- [Exercise details]: Lines that contain the string "pinkStrip" are the ones to list; copy all of them from the records.
◇ ◇ ◇ ◇ ◇ ◇ ◇
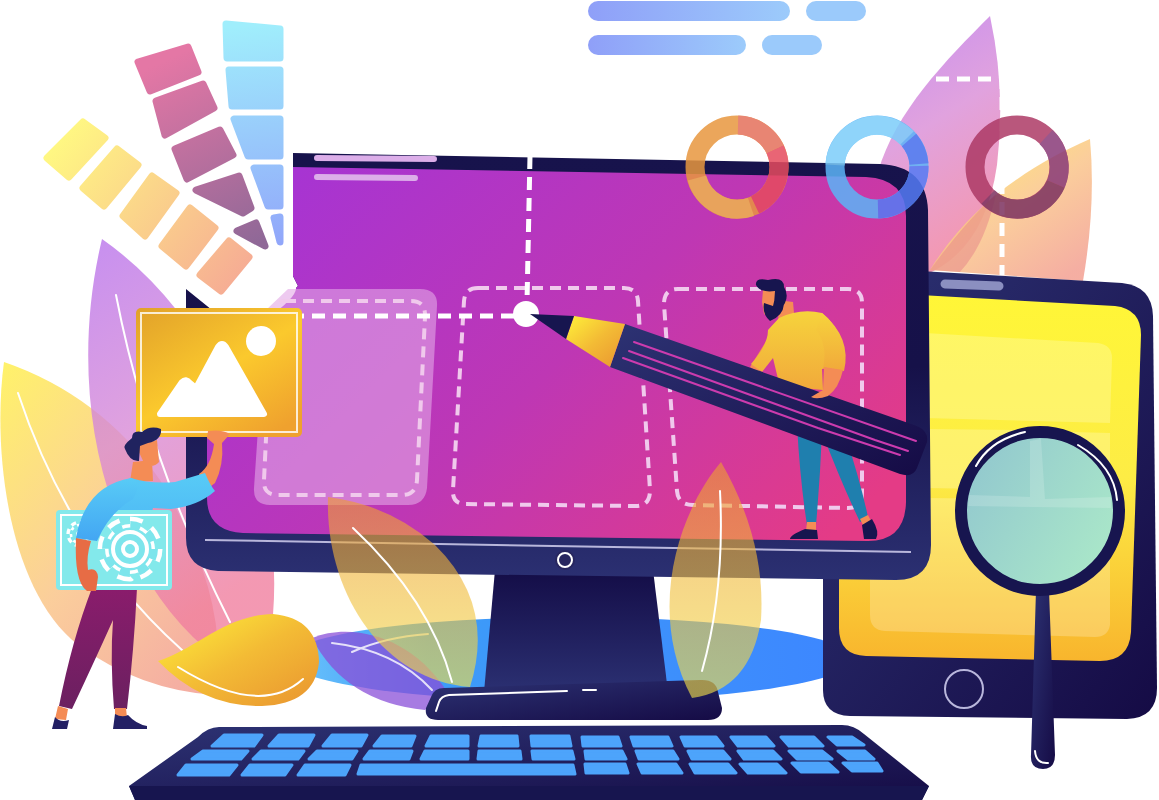
<!DOCTYPE html>
<html lang="en">
<head>
<meta charset="utf-8">
<title>Design studio illustration</title>
<style>
:root{--navy:#20235f;--ink:#17154f;--skin:#f48c55;--skin-dark:#e76c45;--lilac:#c9c3e6;--teal:#83e9eb;--key:#4da4fb;--maroon:#7d1a63}
html,body{margin:0;height:100%;overflow:hidden;background:#fff}
.scene{display:block;width:1159px;height:800px}
.line{fill:none;stroke:#fff;stroke-width:2;stroke-linecap:round}
.dash{fill:none;stroke:#f0c9ec;stroke-width:4;stroke-dasharray:11 7}
.guide{fill:none;stroke:#fff;stroke-width:5;stroke-dasharray:13 8}
.swatch{stroke-width:7;stroke-linejoin:round}
.keys{fill:var(--key);stroke:var(--key);stroke-width:3;stroke-linejoin:round}
.ring{fill:none;stroke-width:19}
</style>
</head>
<body>
<svg class="scene" viewBox="0 0 1159 800" role="img" aria-label="Two designers working with a monitor, tablet, pencil, swatches and keyboard">
<defs>
<linearGradient id="screen" x1="0" y1="0.25" x2="1" y2="0.8"><stop stop-color="#a734d2"/><stop offset=".5" stop-color="#be37b4"/><stop offset="1" stop-color="#e43b86"/></linearGradient>
<linearGradient id="frame" x1="0" y1="0" x2="0" y2="1"><stop stop-color="#17134c"/><stop offset=".5" stop-color="#161149"/><stop offset="1" stop-color="#2b3072"/></linearGradient>
<linearGradient id="device" x1="0" y1="0" x2="1" y2="1"><stop stop-color="#2d3374"/><stop offset="1" stop-color="#150b45"/></linearGradient>
<linearGradient id="stand" x1="0" y1="0" x2="0" y2="1"><stop stop-color="#140d47"/><stop offset="1" stop-color="#2b3072"/></linearGradient>
<linearGradient id="tabletScreen" x1="0" y1="0" x2="0" y2="1"><stop stop-color="#fff637"/><stop offset=".5" stop-color="#fdec45"/><stop offset="1" stop-color="#f8b52d"/></linearGradient>
<linearGradient id="gold" x1="0" y1="0" x2="0.8" y2="1"><stop stop-color="#e1a12a"/><stop offset=".55" stop-color="#fbc92d"/><stop offset="1" stop-color="#efa12e"/></linearGradient>
<linearGradient id="drop" x1="0" y1="0" x2="1" y2="1"><stop stop-color="#fff23a"/><stop offset=".5" stop-color="#f3bb35"/><stop offset="1" stop-color="#e99430"/></linearGradient>
<linearGradient id="shirt" x1="0" y1="0" x2="0" y2="1"><stop stop-color="#f6d33c"/><stop offset="1" stop-color="#f1a93b"/></linearGradient>
<linearGradient id="amberLeaf" x1="0" y1="0" x2="0.8" y2="1"><stop stop-color="#fff04f"/><stop offset=".55" stop-color="#fac58a"/><stop offset="1" stop-color="#f3a092"/></linearGradient>
<linearGradient id="violetLeaf" x1="0" y1="0" x2="0.3" y2="1"><stop stop-color="#b873ec"/><stop offset=".5" stop-color="#d98bd6"/><stop offset="1" stop-color="#f07f9f"/></linearGradient>
<linearGradient id="glassLeaf" x1="0" y1="0" x2="0" y2="1"><stop stop-color="#ee9a32"/><stop offset="1" stop-color="#f2e04a"/></linearGradient>
<linearGradient id="ground"><stop stop-color="#6cc4fb"/><stop offset=".25" stop-color="#3d9cf8"/><stop offset="1" stop-color="#3d86ff"/></linearGradient>
<linearGradient id="bar"><stop stop-color="#8f9ff8"/><stop offset="1" stop-color="#9ccbfb"/></linearGradient>
<linearGradient id="lens" x1="0" y1="0" x2="1" y2="0.6"><stop stop-color="#8fc4cf"/><stop offset="1" stop-color="#a9e6c9"/></linearGradient>
<linearGradient id="yellowStrip" gradientUnits="userSpaceOnUse" x1="60" y1="140" x2="240" y2="280"><stop stop-color="#fff782"/><stop offset="1" stop-color="#f6ac94"/></linearGradient>
<linearGradient id="pinkStrip" gradientUnits="userSpaceOnUse" x1="165" y1="60" x2="255" y2="245"><stop stop-color="#e477a5"/><stop offset="1" stop-color="#8f6897"/></linearGradient>
<linearGradient id="blueStrip" gradientUnits="userSpaceOnUse" x1="250" y1="25" x2="275" y2="245"><stop stop-color="#a0eefc"/><stop offset="1" stop-color="#91a6fa"/></linearGradient>
<linearGradient id="cyan" x1="0" y1="0" x2="0" y2="1"><stop stop-color="#58cbf6"/><stop offset="1" stop-color="#43a6f3"/></linearGradient>
<linearGradient id="trousers" x1="0" y1="0" x2="0" y2="1"><stop stop-color="#8a1c6c"/><stop offset="1" stop-color="#6b2060"/></linearGradient>
<g id="gear"><circle r="25" stroke="none"/><circle r="27" fill="none" stroke-width="11" pathLength="16" stroke-dasharray="1.1 .9"/></g>
</defs>

<g id="heading-bars" fill="url(#bar)">
<rect x="588" y="1" width="202" height="20" rx="10"/><rect x="806" y="1" width="60" height="20" rx="10" fill="#9bcafb"/>
<rect x="588" y="35" width="158" height="20" rx="10"/><rect x="762" y="35" width="60" height="20" rx="10" fill="#9bcafb"/>
</g>

<g id="right-leaves">
<path fill="url(#violetLeaf)" opacity=".8" d="M990 16C946 60 895 112 878 172L925 275Q985 250 997 165Q1006 90 990 16Z"/>
<path fill="url(#amberLeaf)" opacity=".85" d="M1090 139C1030 165 970 205 930 270L1083 281Q1096 205 1090 139Z"/>
<path fill="#e88a8b" opacity=".55" d="M930 270Q965 222 996 194Q985 245 960 272Z"/>
<path class="guide" stroke-width="4" d="M936 79H1002V275"/>
</g>

<g id="left-leaves">
<path fill="url(#amberLeaf)" opacity=".85" d="M4 362C-8 450 8 590 78 645Q140 690 215 695Q232 600 160 480Q100 395 4 362Z"/>
<path fill="url(#violetLeaf)" opacity=".8" d="M102 239C80 330 82 440 125 535Q155 605 205 648L273 615Q282 500 225 385Q175 290 102 239Z"/>
<path class="line" d="M18 393Q70 550 182 650M116 295Q148 460 230 622"/>
</g>

<ellipse id="ground-shadow" cx="570" cy="659" rx="283" ry="42" fill="url(#ground)"/>
<g id="ground-leaf">
<path fill="#8a4fd8" opacity=".75" d="M312 638C350 622 410 635 446 690L425 710Q345 702 312 638Z"/>
<path class="line" d="M332 643Q395 650 432 690M352 652Q385 637 428 634" opacity=".8"/>
</g>

<g id="tablet">
<path fill="url(#device)" d="M920 271L1122 283Q1152 286 1153 316L1157 688Q1157 718 1127 719L850 716Q823 715 823 690V560Z"/>
<path fill="url(#tabletScreen)" d="M920 295L1115 306Q1141 309 1141 335L1131 632Q1129 661 1100 661L866 656Q839 655 839 628V560Z"/>
<path fill="#fff" opacity=".22" d="M925 333L1098 343Q1112 345 1112 358L1110 423L925 418ZM925 429L1027 430 1040 490 925 488ZM1034 431L1110 433V492L1044 490ZM925 498L1110 500V625Q1108 637 1095 637L885 631Q870 630 870 615V570H925Z"/>
<path d="M945 284L999 286" stroke="#8b8fc0" stroke-width="9" stroke-linecap="round"/>
<circle cx="964" cy="689" r="19" fill="none" stroke="#b9b7dc" stroke-width="2"/>
</g>

<g id="monitor">
<path fill="url(#stand)" d="M495 570H653L668 692H484Z"/>
<path fill="url(#device)" d="M444 688L700 680Q716 679 718 692L722 708Q722 720 708 720H438Q424 720 426 708L431 697Q434 688 444 688Z"/>
<path class="line" d="M436 711L439 702Q441 696 449 695L567 691M583 690H596"/>
<path fill="url(#frame)" d="M293 153L880 164Q926 166 928 210L931 545Q931 580 896 580L218 571Q186 569 186 538V289L212 310H272L298 286 293 276Z"/>
<path fill="url(#screen)" d="M293 167L866 177Q906 179 906 216V502Q905 541 868 541L243 533Q207 531 207 498V310H272L298 286 293 276Z"/>
<path fill="#fff" d="M262 310Q284 300 288 278Q302 284 292 297Q284 306 278 310Z"/>
<path d="M317 158L434 159M317 177L415 178" stroke="#dcaee9" stroke-width="6" stroke-linecap="round"/>
<path d="M205 540L911 552" stroke="#b9b7dc" stroke-width="2"/>
<circle cx="565" cy="560" r="10" fill="#27265f"/><circle cx="565" cy="560" r="7" fill="none" stroke="#fff" stroke-width="2"/>
</g>

<g id="layout-frames">
<path fill="#e3a7e6" opacity=".6" d="M288 289H420Q438 289 437 306L427 488Q425 505 408 505H270Q253 505 254 488L266 310Z"/>
<path class="dash" d="M285 301H409Q426 300 425 317L417 480Q416 495 402 495H278Q263 495 264 480L272 315Q274 301 285 301Z"/>
<path class="dash" d="M478 288H624Q637 288 638 301L650 490Q650 506 636 506L466 504Q452 504 453 490L464 301Q465 288 478 288Z"/>
<path class="dash" d="M678 289H848Q862 289 862 303V493Q862 508 848 508L693 505Q678 505 677 491L664 304Q664 289 678 289Z"/>
<path class="guide" d="M530 156L527 302M514 316H290"/>
<circle cx="526" cy="314" r="13" fill="#fff"/>
</g>

<g id="ring-charts" opacity=".85">
<g class="ring" stroke="#e8973f"><circle cx="737" cy="167" r="42"/><path stroke="#f0b64d" d="M697 178A42 42 0 0 0 751 207"/><path stroke="#e64b5e" d="M775 149A42 42 0 0 1 755 205"/><path stroke="#e5705b" d="M738 125A42 42 0 0 1 775 149"/></g>
<g class="ring" stroke="#5cb4f7"><circle cx="877" cy="167" r="42"/><path stroke="#4a7df3" d="M909 140A42 42 0 0 1 919 164"/><path stroke="#7ccdfa" d="M835 165A42 42 0 0 1 907 138"/><path stroke="#557bf5" d="M919 166A42 42 0 0 1 878 209"/></g>
<g class="ring" stroke="#ad3a66"><circle cx="1017" cy="167" r="42"/><path stroke="#893a78" d="M1046 137A42 42 0 0 1 1056 184"/><path stroke="#7c315f" d="M1056 184A42 42 0 0 1 988 197"/></g>
</g>

<g id="colour-swatches" class="swatch">
<path fill="url(#yellowStrip)" stroke="url(#yellowStrip)" d="M83 122L105 138 69 177 47 158ZM117 149L138 165 104 206 83 188ZM152 176L176 193 145 236 123 216ZM190 208L215 228 186 266 162 246ZM229 241L249 257 221 291 200 275Z"/>
<path fill="url(#pinkStrip)" stroke="url(#pinkStrip)" d="M138 62L188 47 198 72 150 91ZM156 101L203 84 214 108 165 135ZM175 149L220 130 233 155 187 179ZM196 190L239 176 251 208 243 213ZM237 231L256 223 265 246Z"/>
<path fill="url(#blueStrip)" stroke="url(#blueStrip)" d="M226 24L280 29V58H227ZM229 70H280V106H232ZM234 119H280V156H248ZM254 168H280V206H268ZM274 218L280 217V242Z"/>
</g>

<g id="designer-with-pencil">
<path fill="#1f7fae" d="M797 425L822 432Q820 480 816 525H807Q800 480 797 425ZM822 432L846 438Q860 480 868 517L860 522Q840 480 822 432Z"/>
<path fill="var(--skin)" d="M807 522H816V531H806ZM860 519L868 515 872 523 864 527Z"/>
<path fill="var(--ink)" d="M805 529L817 530 818 539H790Q790 535 805 529ZM862 525L872 519Q880 532 876 539H864Z"/>
<path fill="var(--skin)" d="M768 338L750 367 758 372 780 350ZM777 300L793 302 795 324 779 326ZM763 290H780V312Q774 320 764 314L762 302Z"/>
<path fill="url(#shirt)" d="M779 318Q800 308 822 313Q844 330 845 365L822 369L823 390Q800 389 778 379L773 358 762 372 751 364Q768 345 768 330Z"/>
</g>

<g id="pencil">
<path fill="url(#device)" d="M625 324L914 425Q929 430 927 442L917 468Q913 478 900 474L610 367Z"/>
<path fill="url(#drop)" d="M574 316L625 324 610 367 566 339Z"/>
<path fill="var(--ink)" d="M530 314L574 316 566 339Z"/>
<path fill="none" stroke="#cc3bae" stroke-width="2" stroke-linecap="round" d="M634 342L916 441M629 351L875 440 908 451M623 358L818 428 900 455"/>
</g>

<g id="designer-hand-and-head">
<path fill="url(#shirt)" d="M822 313Q852 338 844 371L823 368Q828 345 816 330Z"/>
<path fill="var(--skin)" d="M824 367L843 370Q839 388 828 396Q817 400 811 397L823 390Z"/>
<path fill="var(--ink)" d="M777 289L784 304Q783 316 770 321Q762 314 764 303L773 306ZM756 285Q755 277 768 280Q784 276 784 287Q791 298 780 310L774 304 775 291Q760 293 756 285Z"/>
</g>

<g id="glass-leaves" opacity=".62">
<path fill="url(#glassLeaf)" d="M328 497C325 590 380 680 470 687Q496 605 435 545Q390 505 328 497Z"/>
<path fill="url(#glassLeaf)" d="M721 462C680 510 645 610 692 698Q750 690 761 620Q766 540 721 462Z"/>
</g>
<path class="line" d="M353 528Q430 600 452 682M720 491Q725 590 702 671"/>

<g id="magnifier">
<path fill="url(#device)" d="M1036 590H1049L1055 755Q1055 769 1043 769Q1030 769 1031 755Z"/>
<circle cx="1040" cy="511" r="79" fill="url(#lens)" stroke="var(--ink)" stroke-width="12"/>
<path fill="#fff" opacity=".16" d="M969 495L1030 497V441L1041 439 1045 499 1111 497V508L968 506Z"/>
<path class="line" d="M976 466Q990 440 1025 432M1078 445Q1114 466 1117 500M1035 751Q1036 764 1048 763"/>
</g>

<g id="keyboard">
<path fill="url(#device)" d="M219 727L842 725Q854 725 864 734L929 786 922 800H135L129 786 198 737Q208 727 219 727Z"/>
<path fill="var(--ink)" d="M129 786H929L922 800H135Z"/>
<path class="keys" d="M224 735H262L254 746H212ZM279 735H314L308 746H269ZM332 735H367L361 746H323ZM382 736H415L411 746H374ZM431 736H468V746H426ZM481 736H517L518 746H479ZM531 736H569L571 746H532ZM582 737H618L621 746H583ZM631 737H668L672 746H634ZM681 737H716L723 746H685ZM731 737H766L774 746H738ZM781 737H814L823 746H789ZM828 737H852L864 745H837Z"/>
<path class="keys" d="M203 751H248L241 759H192ZM261 751H304L298 759H253ZM317 751H357L352 759H309ZM370 751H412L409 759H364ZM425 751H468V759H421ZM479 751H520L521 759H478ZM532 751H572L574 759H533ZM585 751H622L626 759H586ZM636 751H673L678 759H639ZM688 751H723L730 759H692ZM738 751H773L781 759H744ZM789 751H822L832 759H797ZM838 751H865L874 759H848Z"/>
<path class="keys" d="M186 765H237L229 775H178ZM250 765H292L285 775H242ZM305 765H350L345 775H298ZM361 765H573L575 774H358ZM585 764H625L628 773H586ZM638 764H676L682 773H642ZM690 764H728L736 773H695ZM740 764H777L786 773H748ZM792 763H828L838 772H801ZM843 763H877L882 771H852Z"/>
</g>

<g id="golden-drop">
<path fill="url(#drop)" d="M158 661C195 650 225 615 273 614Q318 618 319 662Q315 704 262 706Q202 707 158 661Z"/>
<path class="line" d="M178 667Q260 718 303 679"/>
</g>

<g id="image-card">
<rect x="136" y="308" width="166" height="129" rx="5" fill="url(#gold)"/>
<path class="line" opacity=".8" stroke-width="1" d="M141 313H297V432H141Z"/>
<path fill="#fff" stroke="#fff" stroke-width="6" stroke-linejoin="round" d="M160 414L182 382Q186 378 190 383L196 388 218 347Q222 341 226 347L264 414Z"/>
<circle cx="261" cy="341" r="15" fill="#fff"/>
</g>

<g id="designer-with-cards">
<path fill="url(#trousers)" d="M92 588H137Q134 650 127 709H114Q110 660 113 620Q95 660 72 709L59 706Q72 640 92 588Z"/>
<path fill="var(--skin)" d="M58 706L68 709 66 720 55 719ZM115 708H126L127 718H115Z"/>
<path fill="#232064" d="M55 717Q60 723 69 720L67 729H52ZM115 714Q122 718 128 715Q136 724 147 726V729H113Z"/>
<path fill="var(--skin)" d="M133 462L152 460 153 481 130 482ZM202 493L215 483Q224 465 222 443L230 434Q222 429 208 431L207 438 214 444Q211 466 199 474ZM136 446L157 440 159 462Q154 468 145 465Z"/>
<path fill="var(--navy)" d="M161 429Q162 440 148 443L140 446 139 461Q130 462 125 449Q122 446 132 438Q132 430 142 432Q150 425 161 429Z"/>
<path fill="url(#cyan)" d="M131 478Q150 484 175 482L205 473Q210 485 215 491Q198 506 171 509L153 508Q145 535 143 585L87 583Q90 560 80 542Q92 490 131 478Z"/>
<g id="settings-card">
<rect x="56" y="510" width="116" height="80" rx="4" fill="var(--teal)"/>
<path class="line" stroke-width="1" d="M61 515H167V585H61Z"/>
<g transform="translate(130 549)"><use href="#gear" fill="#fff" stroke="#fff"/><use href="#gear" fill="#7de5ec" stroke="#7de5ec" transform="scale(.86)"/><circle r="17" fill="none" stroke="#fff" stroke-width="4"/><circle r="7" fill="none" stroke="#fff" stroke-width="4"/></g>
<g transform="translate(80 534) scale(.42)"><use href="#gear" fill="#fff" stroke="#fff"/><use href="#gear" fill="#7de5ec" stroke="#7de5ec" transform="scale(.75)"/><circle r="9" fill="#fff"/></g>
</g>
<path fill="url(#cyan)" d="M131 478Q143 482 133 499Q110 512 97 541L76 538Q85 486 131 478Z"/>
<path fill="var(--skin-dark)" d="M76 538L91 541Q86 557 88 570Q97 567 98 577L96 591H87Q74 582 76 538Z"/>
</g>
</svg>
</body>
</html>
◇ ◇ ◇ ◇ ◇ ◇ ◇
- [Solution]:
<linearGradient id="pinkStrip" gradientUnits="userSpaceOnUse" x1="165" y1="60" x2="255" y2="245"><stop stop-color="#e477a5"/><stop offset="1" stop-color="#8f6897"/></linearGradient>
<path fill="url(#pinkStrip)" stroke="url(#pinkStrip)" d="M138 62L188 47 198 72 150 91ZM156 101L203 84 214 108 165 135ZM175 149L220 130 233 155 187 179ZM196 190L239 176 251 208 243 213ZM237 231L256 223 265 246Z"/>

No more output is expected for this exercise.